TASK DESCRIPTION: Read the records below and report each line in which "radius" occurs.

SOURCE INFORMATION:
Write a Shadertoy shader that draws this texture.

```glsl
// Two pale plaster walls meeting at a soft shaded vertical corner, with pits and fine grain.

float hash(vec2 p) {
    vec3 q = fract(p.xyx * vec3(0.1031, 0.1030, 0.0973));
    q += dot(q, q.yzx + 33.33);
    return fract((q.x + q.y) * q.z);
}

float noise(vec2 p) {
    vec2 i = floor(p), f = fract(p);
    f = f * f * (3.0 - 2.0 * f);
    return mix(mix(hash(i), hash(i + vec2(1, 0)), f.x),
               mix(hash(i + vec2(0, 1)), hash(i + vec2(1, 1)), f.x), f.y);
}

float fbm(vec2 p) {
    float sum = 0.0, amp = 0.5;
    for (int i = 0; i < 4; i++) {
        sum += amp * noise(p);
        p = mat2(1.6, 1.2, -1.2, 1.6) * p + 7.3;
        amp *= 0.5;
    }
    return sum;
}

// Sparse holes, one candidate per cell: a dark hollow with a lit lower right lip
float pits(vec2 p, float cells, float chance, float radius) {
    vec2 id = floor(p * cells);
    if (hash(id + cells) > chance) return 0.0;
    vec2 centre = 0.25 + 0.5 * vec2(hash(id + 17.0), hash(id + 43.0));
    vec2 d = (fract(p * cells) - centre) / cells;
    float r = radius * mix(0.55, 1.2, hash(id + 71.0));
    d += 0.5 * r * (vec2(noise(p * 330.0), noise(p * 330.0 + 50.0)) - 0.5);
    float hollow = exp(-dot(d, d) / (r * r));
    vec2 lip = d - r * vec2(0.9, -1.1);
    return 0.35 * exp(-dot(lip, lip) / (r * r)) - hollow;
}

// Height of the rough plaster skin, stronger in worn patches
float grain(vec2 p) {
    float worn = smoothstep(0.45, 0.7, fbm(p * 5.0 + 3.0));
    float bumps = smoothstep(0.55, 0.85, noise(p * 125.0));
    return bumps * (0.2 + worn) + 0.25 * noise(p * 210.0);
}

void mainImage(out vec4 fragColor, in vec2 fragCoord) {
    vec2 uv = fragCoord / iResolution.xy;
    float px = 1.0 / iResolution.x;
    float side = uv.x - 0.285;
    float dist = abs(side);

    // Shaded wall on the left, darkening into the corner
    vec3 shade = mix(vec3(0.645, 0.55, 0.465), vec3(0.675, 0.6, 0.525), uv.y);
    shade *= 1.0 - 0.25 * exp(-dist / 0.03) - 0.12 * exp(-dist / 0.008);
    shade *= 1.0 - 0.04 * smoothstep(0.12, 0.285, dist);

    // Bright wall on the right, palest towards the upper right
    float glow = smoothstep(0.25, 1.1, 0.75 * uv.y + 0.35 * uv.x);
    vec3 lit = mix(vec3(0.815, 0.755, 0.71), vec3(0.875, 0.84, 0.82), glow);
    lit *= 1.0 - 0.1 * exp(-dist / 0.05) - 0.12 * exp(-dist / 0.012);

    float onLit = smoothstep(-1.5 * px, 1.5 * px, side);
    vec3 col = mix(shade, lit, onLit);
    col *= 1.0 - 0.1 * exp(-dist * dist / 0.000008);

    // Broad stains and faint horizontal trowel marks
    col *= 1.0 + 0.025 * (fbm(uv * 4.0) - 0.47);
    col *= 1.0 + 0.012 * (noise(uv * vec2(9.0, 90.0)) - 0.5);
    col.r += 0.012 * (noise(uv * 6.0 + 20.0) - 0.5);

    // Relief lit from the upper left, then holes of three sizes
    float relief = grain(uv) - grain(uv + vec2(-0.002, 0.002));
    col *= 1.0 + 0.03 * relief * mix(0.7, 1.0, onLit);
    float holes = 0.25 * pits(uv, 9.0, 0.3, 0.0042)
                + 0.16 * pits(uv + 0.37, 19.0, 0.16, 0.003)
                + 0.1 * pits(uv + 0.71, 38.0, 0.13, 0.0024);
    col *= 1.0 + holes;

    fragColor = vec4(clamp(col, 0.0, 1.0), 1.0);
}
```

REPLY TO THE TASK:
float pits(vec2 p, float cells, float chance, float radius) {
    float r = radius * mix(0.55, 1.2, hash(id + 71.0));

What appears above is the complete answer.